(Records from a collection)
■ ■ ■ ■ ■ ■ ■
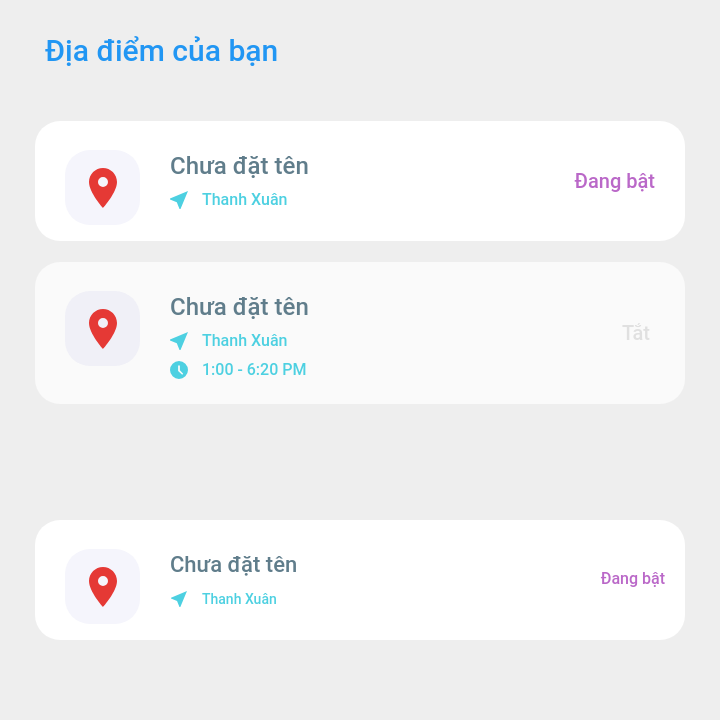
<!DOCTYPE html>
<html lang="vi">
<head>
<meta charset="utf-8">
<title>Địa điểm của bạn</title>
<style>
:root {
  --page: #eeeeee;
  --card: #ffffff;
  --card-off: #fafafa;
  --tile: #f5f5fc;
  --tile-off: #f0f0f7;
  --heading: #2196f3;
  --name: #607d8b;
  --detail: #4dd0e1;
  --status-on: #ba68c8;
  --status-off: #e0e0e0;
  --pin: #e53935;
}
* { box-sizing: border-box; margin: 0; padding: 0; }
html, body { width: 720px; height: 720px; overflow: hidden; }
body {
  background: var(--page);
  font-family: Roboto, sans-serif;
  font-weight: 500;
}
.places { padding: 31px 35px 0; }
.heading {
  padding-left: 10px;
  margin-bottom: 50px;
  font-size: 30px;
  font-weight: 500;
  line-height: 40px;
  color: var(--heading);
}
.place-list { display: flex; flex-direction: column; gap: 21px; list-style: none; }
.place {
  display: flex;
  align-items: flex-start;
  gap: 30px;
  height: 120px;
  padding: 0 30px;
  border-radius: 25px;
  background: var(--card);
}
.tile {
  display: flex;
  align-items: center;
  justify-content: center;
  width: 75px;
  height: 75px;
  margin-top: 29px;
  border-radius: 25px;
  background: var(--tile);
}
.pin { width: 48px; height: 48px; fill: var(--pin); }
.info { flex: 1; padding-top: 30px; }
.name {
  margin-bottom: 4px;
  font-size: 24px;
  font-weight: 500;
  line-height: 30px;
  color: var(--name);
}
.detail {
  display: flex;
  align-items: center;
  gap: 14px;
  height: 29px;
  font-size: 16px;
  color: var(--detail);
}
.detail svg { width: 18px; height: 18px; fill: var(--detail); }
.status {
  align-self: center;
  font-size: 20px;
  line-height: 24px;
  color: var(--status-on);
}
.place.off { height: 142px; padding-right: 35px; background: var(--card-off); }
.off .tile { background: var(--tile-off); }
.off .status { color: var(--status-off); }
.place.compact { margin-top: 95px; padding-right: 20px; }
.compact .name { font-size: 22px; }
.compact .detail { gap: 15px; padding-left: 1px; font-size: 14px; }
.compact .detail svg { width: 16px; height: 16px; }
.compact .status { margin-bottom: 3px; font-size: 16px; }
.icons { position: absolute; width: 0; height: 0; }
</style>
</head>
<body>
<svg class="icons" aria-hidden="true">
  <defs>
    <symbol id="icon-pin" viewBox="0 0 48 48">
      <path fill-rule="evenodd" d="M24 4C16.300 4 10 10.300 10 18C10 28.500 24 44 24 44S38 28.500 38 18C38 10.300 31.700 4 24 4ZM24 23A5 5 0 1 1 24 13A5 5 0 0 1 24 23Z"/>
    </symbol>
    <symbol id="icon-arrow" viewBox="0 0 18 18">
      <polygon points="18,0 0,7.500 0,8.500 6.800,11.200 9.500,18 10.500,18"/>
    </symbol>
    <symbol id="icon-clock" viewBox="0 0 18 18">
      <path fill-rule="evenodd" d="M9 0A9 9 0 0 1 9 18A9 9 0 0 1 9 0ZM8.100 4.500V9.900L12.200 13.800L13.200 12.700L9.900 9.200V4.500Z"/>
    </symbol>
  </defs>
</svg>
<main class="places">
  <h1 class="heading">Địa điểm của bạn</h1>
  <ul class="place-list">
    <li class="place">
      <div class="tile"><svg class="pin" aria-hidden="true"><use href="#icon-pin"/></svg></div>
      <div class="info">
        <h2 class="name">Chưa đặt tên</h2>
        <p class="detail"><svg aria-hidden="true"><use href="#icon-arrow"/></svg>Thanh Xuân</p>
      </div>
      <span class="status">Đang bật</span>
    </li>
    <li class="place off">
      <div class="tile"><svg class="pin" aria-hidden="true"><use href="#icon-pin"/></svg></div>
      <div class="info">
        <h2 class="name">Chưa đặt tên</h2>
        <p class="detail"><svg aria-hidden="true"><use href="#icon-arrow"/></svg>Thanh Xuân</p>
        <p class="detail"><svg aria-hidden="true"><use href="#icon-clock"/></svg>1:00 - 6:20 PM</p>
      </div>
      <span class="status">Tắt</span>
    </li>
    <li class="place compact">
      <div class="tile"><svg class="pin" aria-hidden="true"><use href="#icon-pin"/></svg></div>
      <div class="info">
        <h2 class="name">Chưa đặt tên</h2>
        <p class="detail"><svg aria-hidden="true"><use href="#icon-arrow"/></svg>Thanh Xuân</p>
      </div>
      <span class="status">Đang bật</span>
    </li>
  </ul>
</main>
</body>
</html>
■ ■ ■ ■ ■ ■ ■
### Work required
How many of the lines above include the string "status"? Give only the number.

### Output for this task
9